What this task involves. Could you write out the records exactly as they are given?

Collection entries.
——————————

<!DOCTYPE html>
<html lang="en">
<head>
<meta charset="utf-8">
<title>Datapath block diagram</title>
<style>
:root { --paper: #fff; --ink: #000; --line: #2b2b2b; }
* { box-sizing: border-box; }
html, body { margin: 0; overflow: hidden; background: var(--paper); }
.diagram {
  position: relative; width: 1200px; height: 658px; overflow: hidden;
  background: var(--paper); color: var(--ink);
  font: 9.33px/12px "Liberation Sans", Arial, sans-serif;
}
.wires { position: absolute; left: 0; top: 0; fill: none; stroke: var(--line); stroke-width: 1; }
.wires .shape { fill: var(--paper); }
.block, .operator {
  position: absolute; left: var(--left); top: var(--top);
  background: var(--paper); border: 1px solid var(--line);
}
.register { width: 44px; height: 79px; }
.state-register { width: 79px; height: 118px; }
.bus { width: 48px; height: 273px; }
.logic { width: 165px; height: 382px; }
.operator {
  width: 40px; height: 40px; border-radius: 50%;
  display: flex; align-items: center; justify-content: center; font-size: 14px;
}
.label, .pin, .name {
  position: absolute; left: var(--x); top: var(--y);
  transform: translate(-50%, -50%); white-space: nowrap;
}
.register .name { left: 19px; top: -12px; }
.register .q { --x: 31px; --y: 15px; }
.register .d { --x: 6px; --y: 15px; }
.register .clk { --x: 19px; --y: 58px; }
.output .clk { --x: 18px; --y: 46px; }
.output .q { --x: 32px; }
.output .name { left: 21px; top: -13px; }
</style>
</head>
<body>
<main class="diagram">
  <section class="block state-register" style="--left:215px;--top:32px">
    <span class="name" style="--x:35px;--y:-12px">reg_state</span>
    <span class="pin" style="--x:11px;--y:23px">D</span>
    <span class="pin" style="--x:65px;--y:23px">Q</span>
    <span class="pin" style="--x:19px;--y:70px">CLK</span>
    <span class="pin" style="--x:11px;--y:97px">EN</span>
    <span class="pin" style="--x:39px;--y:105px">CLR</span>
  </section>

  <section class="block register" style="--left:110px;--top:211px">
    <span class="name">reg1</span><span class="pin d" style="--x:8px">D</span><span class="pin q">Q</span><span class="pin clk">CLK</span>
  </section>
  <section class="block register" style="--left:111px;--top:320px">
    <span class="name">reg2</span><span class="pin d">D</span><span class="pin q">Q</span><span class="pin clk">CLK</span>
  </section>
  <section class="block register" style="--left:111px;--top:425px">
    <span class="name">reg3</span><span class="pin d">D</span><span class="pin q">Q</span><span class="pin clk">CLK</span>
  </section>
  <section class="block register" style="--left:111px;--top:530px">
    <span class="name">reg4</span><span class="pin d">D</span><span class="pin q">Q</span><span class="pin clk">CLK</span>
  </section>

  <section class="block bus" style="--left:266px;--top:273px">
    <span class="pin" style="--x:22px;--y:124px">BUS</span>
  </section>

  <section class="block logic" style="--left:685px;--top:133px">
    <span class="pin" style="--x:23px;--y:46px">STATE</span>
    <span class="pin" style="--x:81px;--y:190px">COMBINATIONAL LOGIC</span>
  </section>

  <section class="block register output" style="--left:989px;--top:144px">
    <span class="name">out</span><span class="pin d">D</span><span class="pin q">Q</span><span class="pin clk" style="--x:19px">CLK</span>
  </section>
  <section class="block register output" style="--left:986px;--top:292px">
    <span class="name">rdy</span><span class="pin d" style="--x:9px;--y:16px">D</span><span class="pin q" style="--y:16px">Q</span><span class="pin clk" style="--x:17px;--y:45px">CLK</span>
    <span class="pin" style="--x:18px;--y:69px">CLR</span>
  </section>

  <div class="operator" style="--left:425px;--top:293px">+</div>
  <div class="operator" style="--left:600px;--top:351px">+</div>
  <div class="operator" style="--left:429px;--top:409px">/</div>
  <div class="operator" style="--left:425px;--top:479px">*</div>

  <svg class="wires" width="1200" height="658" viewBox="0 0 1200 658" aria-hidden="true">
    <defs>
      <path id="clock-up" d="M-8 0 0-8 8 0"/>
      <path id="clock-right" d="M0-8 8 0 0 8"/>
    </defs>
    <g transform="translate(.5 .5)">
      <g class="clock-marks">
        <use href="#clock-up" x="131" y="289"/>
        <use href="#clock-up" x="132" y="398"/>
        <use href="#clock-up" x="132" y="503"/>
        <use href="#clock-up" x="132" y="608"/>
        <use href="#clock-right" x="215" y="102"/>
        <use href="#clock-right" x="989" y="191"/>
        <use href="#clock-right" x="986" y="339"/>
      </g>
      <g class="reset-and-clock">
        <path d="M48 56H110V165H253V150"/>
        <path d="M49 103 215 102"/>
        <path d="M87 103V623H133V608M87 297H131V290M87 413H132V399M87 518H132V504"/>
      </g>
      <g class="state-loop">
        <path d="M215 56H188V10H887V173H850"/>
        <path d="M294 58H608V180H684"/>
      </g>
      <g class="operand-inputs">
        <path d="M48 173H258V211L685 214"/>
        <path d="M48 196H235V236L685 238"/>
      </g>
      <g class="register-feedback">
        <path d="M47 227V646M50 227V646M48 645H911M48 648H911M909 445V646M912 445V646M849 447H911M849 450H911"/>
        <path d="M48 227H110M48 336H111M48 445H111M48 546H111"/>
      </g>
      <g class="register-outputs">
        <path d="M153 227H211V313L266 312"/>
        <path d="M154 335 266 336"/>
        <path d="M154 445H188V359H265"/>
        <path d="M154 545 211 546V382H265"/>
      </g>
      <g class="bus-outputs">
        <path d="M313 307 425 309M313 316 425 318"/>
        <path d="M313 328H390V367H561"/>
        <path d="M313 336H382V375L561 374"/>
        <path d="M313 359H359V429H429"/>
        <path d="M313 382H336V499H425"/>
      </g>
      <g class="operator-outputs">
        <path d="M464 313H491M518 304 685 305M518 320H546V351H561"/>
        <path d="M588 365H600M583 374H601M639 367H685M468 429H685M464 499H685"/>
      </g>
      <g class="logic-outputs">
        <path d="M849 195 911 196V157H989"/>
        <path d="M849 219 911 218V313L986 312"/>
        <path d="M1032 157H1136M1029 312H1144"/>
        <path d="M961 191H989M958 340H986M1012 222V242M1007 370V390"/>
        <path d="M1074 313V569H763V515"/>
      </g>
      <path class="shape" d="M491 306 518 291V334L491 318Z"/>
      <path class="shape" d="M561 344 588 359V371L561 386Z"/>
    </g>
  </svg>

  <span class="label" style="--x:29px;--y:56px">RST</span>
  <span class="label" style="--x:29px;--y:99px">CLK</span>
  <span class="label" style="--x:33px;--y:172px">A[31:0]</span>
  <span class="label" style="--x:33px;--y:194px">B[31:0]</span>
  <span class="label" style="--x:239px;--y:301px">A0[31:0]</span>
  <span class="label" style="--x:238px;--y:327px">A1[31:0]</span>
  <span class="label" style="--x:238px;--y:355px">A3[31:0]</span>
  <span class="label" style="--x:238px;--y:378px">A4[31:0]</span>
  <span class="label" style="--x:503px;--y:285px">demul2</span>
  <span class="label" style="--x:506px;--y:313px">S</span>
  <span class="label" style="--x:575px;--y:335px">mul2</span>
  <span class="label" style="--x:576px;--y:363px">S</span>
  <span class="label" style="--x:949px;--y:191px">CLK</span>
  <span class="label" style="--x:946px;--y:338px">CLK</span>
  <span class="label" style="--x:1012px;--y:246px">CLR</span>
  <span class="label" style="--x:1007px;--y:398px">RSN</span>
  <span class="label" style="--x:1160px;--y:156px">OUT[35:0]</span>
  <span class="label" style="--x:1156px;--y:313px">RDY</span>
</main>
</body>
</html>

——————————

Answer below.
<!DOCTYPE html>
<html lang="en">
<head>
<meta charset="utf-8">
<title>Datapath block diagram</title>
<style>
:root { --paper: #fff; --ink: #000; --line: #2b2b2b; }
* { box-sizing: border-box; }
html, body { margin: 0; overflow: hidden; background: var(--paper); }
.diagram {
  position: relative; width: 1200px; height: 658px; overflow: hidden;
  background: var(--paper); color: var(--ink);
  font: 9.33px/12px "Liberation Sans", Arial, sans-serif;
}
.wires { position: absolute; left: 0; top: 0; fill: none; stroke: var(--line); stroke-width: 1; }
.wires .shape { fill: var(--paper); }
.block, .operator {
  position: absolute; left: var(--left); top: var(--top);
  background: var(--paper); border: 1px solid var(--line);
}
.register { width: 44px; height: 79px; }
.state-register { width: 79px; height: 118px; }
.bus { width: 48px; height: 273px; }
.logic { width: 165px; height: 382px; }
.operator {
  width: 40px; height: 40px; border-radius: 50%;
  display: flex; align-items: center; justify-content: center; font-size: 14px;
}
.label, .pin, .name {
  position: absolute; left: var(--x); top: var(--y);
  transform: translate(-50%, -50%); white-space: nowrap;
}
.register .name { left: 19px; top: -12px; }
.register .q { --x: 31px; --y: 15px; }
.register .d { --x: 6px; --y: 15px; }
.register .clk { --x: 19px; --y: 58px; }
.output .clk { --x: 18px; --y: 46px; }
.output .q { --x: 32px; }
.output .name { left: 21px; top: -13px; }
</style>
</head>
<body>
<main class="diagram">
  <section class="block state-register" style="--left:215px;--top:32px">
    <span class="name" style="--x:35px;--y:-12px">reg_state</span>
    <span class="pin" style="--x:11px;--y:23px">D</span>
    <span class="pin" style="--x:65px;--y:23px">Q</span>
    <span class="pin" style="--x:19px;--y:70px">CLK</span>
    <span class="pin" style="--x:11px;--y:97px">EN</span>
    <span class="pin" style="--x:39px;--y:105px">CLR</span>
  </section>

  <section class="block register" style="--left:110px;--top:211px">
    <span class="name">reg1</span><span class="pin d" style="--x:8px">D</span><span class="pin q">Q</span><span class="pin clk">CLK</span>
  </section>
  <section class="block register" style="--left:111px;--top:320px">
    <span class="name">reg2</span><span class="pin d">D</span><span class="pin q">Q</span><span class="pin clk">CLK</span>
  </section>
  <section class="block register" style="--left:111px;--top:425px">
    <span class="name">reg3</span><span class="pin d">D</span><span class="pin q">Q</span><span class="pin clk">CLK</span>
  </section>
  <section class="block register" style="--left:111px;--top:530px">
    <span class="name">reg4</span><span class="pin d">D</span><span class="pin q">Q</span><span class="pin clk">CLK</span>
  </section>

  <section class="block bus" style="--left:266px;--top:273px">
    <span class="pin" style="--x:22px;--y:124px">BUS</span>
  </section>

  <section class="block logic" style="--left:685px;--top:133px">
    <span class="pin" style="--x:23px;--y:46px">STATE</span>
    <span class="pin" style="--x:81px;--y:190px">COMBINATIONAL LOGIC</span>
  </section>

  <section class="block register output" style="--left:989px;--top:144px">
    <span class="name">out</span><span class="pin d">D</span><span class="pin q">Q</span><span class="pin clk" style="--x:19px">CLK</span>
  </section>
  <section class="block register output" style="--left:986px;--top:292px">
    <span class="name">rdy</span><span class="pin d" style="--x:9px;--y:16px">D</span><span class="pin q" style="--y:16px">Q</span><span class="pin clk" style="--x:17px;--y:45px">CLK</span>
    <span class="pin" style="--x:18px;--y:69px">CLR</span>
  </section>

  <div class="operator" style="--left:425px;--top:293px">+</div>
  <div class="operator" style="--left:600px;--top:351px">+</div>
  <div class="operator" style="--left:429px;--top:409px">/</div>
  <div class="operator" style="--left:425px;--top:479px">*</div>

  <svg class="wires" width="1200" height="658" viewBox="0 0 1200 658" aria-hidden="true">
    <defs>
      <path id="clock-up" d="M-8 0 0-8 8 0"/>
      <path id="clock-right" d="M0-8 8 0 0 8"/>
    </defs>
    <g transform="translate(.5 .5)">
      <g class="clock-marks">
        <use href="#clock-up" x="131" y="289"/>
        <use href="#clock-up" x="132" y="398"/>
        <use href="#clock-up" x="132" y="503"/>
        <use href="#clock-up" x="132" y="608"/>
        <use href="#clock-right" x="215" y="102"/>
        <use href="#clock-right" x="989" y="191"/>
        <use href="#clock-right" x="986" y="339"/>
      </g>
      <g class="reset-and-clock">
        <path d="M48 56H110V165H253V150"/>
        <path d="M49 103 215 102"/>
        <path d="M87 103V623H133V608M87 297H131V290M87 413H132V399M87 518H132V504"/>
      </g>
      <g class="state-loop">
        <path d="M215 56H188V10H887V173H850"/>
        <path d="M294 58H608V180H684"/>
      </g>
      <g class="operand-inputs">
        <path d="M48 173H258V211L685 214"/>
        <path d="M48 196H235V236L685 238"/>
      </g>
      <g class="register-feedback">
        <path d="M47 227V646M50 227V646M48 645H911M48 648H911M909 445V646M912 445V646M849 447H911M849 450H911"/>
        <path d="M48 227H110M48 336H111M48 445H111M48 546H111"/>
      </g>
      <g class="register-outputs">
        <path d="M153 227H211V313L266 312"/>
        <path d="M154 335 266 336"/>
        <path d="M154 445H188V359H265"/>
        <path d="M154 545 211 546V382H265"/>
      </g>
      <g class="bus-outputs">
        <path d="M313 307 425 309M313 316 425 318"/>
        <path d="M313 328H390V367H561"/>
        <path d="M313 336H382V375L561 374"/>
        <path d="M313 359H359V429H429"/>
        <path d="M313 382H336V499H425"/>
      </g>
      <g class="operator-outputs">
        <path d="M464 313H491M518 304 685 305M518 320H546V351H561"/>
        <path d="M588 365H600M583 374H601M639 367H685M468 429H685M464 499H685"/>
      </g>
      <g class="logic-outputs">
        <path d="M849 195 911 196V157H989"/>
        <path d="M849 219 911 218V313L986 312"/>
        <path d="M1032 157H1136M1029 312H1144"/>
        <path d="M961 191H989M958 340H986M1012 222V242M1007 370V390"/>
        <path d="M1074 313V569H763V515"/>
      </g>
      <path class="shape" d="M491 306 518 291V334L491 318Z"/>
      <path class="shape" d="M561 344 588 359V371L561 386Z"/>
    </g>
  </svg>

  <span class="label" style="--x:29px;--y:56px">RST</span>
  <span class="label" style="--x:29px;--y:99px">CLK</span>
  <span class="label" style="--x:33px;--y:172px">A[31:0]</span>
  <span class="label" style="--x:33px;--y:194px">B[31:0]</span>
  <span class="label" style="--x:239px;--y:301px">A0[31:0]</span>
  <span class="label" style="--x:238px;--y:327px">A1[31:0]</span>
  <span class="label" style="--x:238px;--y:355px">A3[31:0]</span>
  <span class="label" style="--x:238px;--y:378px">A4[31:0]</span>
  <span class="label" style="--x:503px;--y:285px">demul2</span>
  <span class="label" style="--x:506px;--y:313px">S</span>
  <span class="label" style="--x:575px;--y:335px">mul2</span>
  <span class="label" style="--x:576px;--y:363px">S</span>
  <span class="label" style="--x:949px;--y:191px">CLK</span>
  <span class="label" style="--x:946px;--y:338px">CLK</span>
  <span class="label" style="--x:1012px;--y:246px">CLR</span>
  <span class="label" style="--x:1007px;--y:398px">RSN</span>
  <span class="label" style="--x:1160px;--y:156px">OUT[35:0]</span>
  <span class="label" style="--x:1156px;--y:313px">RDY</span>
</main>
</body>
</html>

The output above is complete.